(Dataset entries)

---

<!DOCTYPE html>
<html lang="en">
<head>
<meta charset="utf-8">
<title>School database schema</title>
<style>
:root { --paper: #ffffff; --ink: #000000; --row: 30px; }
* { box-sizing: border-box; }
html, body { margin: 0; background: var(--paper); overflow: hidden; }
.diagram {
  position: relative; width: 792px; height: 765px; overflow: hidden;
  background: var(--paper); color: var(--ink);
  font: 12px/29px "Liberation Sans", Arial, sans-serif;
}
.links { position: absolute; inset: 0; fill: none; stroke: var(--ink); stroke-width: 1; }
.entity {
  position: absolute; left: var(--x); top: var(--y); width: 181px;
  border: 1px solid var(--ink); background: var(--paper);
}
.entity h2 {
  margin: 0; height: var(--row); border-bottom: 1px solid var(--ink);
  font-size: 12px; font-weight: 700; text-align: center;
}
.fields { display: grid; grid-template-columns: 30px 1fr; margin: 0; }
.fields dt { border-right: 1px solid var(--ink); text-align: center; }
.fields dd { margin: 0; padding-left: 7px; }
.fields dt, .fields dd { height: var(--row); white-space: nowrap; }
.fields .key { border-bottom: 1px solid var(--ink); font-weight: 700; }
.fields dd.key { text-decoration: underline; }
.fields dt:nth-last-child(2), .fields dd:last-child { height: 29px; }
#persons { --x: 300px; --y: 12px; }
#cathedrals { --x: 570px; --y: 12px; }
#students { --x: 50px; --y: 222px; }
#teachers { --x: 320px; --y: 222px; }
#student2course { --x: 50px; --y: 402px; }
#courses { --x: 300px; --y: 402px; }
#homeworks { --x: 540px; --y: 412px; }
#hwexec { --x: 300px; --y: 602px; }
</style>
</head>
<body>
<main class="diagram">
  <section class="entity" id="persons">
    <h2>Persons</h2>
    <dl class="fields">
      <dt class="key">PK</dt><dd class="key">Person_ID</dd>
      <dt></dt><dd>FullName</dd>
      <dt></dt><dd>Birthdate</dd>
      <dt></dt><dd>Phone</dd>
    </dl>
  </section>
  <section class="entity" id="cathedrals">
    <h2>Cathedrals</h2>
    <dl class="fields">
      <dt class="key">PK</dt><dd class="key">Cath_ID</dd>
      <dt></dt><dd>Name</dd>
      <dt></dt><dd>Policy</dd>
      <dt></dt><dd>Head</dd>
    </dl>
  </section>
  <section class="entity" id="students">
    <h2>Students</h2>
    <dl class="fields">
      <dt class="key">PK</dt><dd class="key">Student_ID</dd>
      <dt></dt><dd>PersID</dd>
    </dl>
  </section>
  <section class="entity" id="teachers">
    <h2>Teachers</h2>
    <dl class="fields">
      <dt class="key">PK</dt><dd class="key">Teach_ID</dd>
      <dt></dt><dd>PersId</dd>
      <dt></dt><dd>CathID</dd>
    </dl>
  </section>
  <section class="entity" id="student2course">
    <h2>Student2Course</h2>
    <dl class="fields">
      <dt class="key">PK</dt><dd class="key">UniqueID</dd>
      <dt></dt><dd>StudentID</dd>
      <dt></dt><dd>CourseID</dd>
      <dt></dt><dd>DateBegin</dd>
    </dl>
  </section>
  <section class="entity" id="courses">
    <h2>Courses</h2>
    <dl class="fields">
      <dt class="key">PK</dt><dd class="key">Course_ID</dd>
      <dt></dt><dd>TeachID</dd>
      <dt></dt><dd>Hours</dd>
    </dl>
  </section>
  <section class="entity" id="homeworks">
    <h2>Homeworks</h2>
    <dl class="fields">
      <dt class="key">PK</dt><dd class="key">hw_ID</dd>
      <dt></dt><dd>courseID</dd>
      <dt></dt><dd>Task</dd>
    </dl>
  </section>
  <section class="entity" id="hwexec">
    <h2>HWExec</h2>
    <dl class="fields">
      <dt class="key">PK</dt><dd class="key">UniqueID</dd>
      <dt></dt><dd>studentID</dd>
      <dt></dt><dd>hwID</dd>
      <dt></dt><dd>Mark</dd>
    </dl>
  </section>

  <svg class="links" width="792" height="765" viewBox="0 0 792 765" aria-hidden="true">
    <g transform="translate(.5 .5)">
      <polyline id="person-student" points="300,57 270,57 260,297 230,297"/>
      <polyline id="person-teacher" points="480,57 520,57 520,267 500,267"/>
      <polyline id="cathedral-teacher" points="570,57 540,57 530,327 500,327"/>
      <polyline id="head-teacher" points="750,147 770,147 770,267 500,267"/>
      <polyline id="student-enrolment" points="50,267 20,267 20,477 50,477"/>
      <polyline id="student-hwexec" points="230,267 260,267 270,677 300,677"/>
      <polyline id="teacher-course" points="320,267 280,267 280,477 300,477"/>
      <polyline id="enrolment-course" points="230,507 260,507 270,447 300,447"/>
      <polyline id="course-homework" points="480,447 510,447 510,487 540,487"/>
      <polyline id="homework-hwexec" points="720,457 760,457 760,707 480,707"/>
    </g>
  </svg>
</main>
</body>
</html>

---

**What the task asks**. Retype nothing except the lines from the line holding "<dt></dt><dd>Task</dd>" through the last line of the entries, both included.

**Your solution**.
      <dt></dt><dd>Task</dd>
    </dl>
  </section>
  <section class="entity" id="hwexec">
    <h2>HWExec</h2>
    <dl class="fields">
      <dt class="key">PK</dt><dd class="key">UniqueID</dd>
      <dt></dt><dd>studentID</dd>
      <dt></dt><dd>hwID</dd>
      <dt></dt><dd>Mark</dd>
    </dl>
  </section>

  <svg class="links" width="792" height="765" viewBox="0 0 792 765" aria-hidden="true">
    <g transform="translate(.5 .5)">
      <polyline id="person-student" points="300,57 270,57 260,297 230,297"/>
      <polyline id="person-teacher" points="480,57 520,57 520,267 500,267"/>
      <polyline id="cathedral-teacher" points="570,57 540,57 530,327 500,327"/>
      <polyline id="head-teacher" points="750,147 770,147 770,267 500,267"/>
      <polyline id="student-enrolment" points="50,267 20,267 20,477 50,477"/>
      <polyline id="student-hwexec" points="230,267 260,267 270,677 300,677"/>
      <polyline id="teacher-course" points="320,267 280,267 280,477 300,477"/>
      <polyline id="enrolment-course" points="230,507 260,507 270,447 300,447"/>
      <polyline id="course-homework" points="480,447 510,447 510,487 540,487"/>
      <polyline id="homework-hwexec" points="720,457 760,457 760,707 480,707"/>
    </g>
  </svg>
</main>
</body>
</html>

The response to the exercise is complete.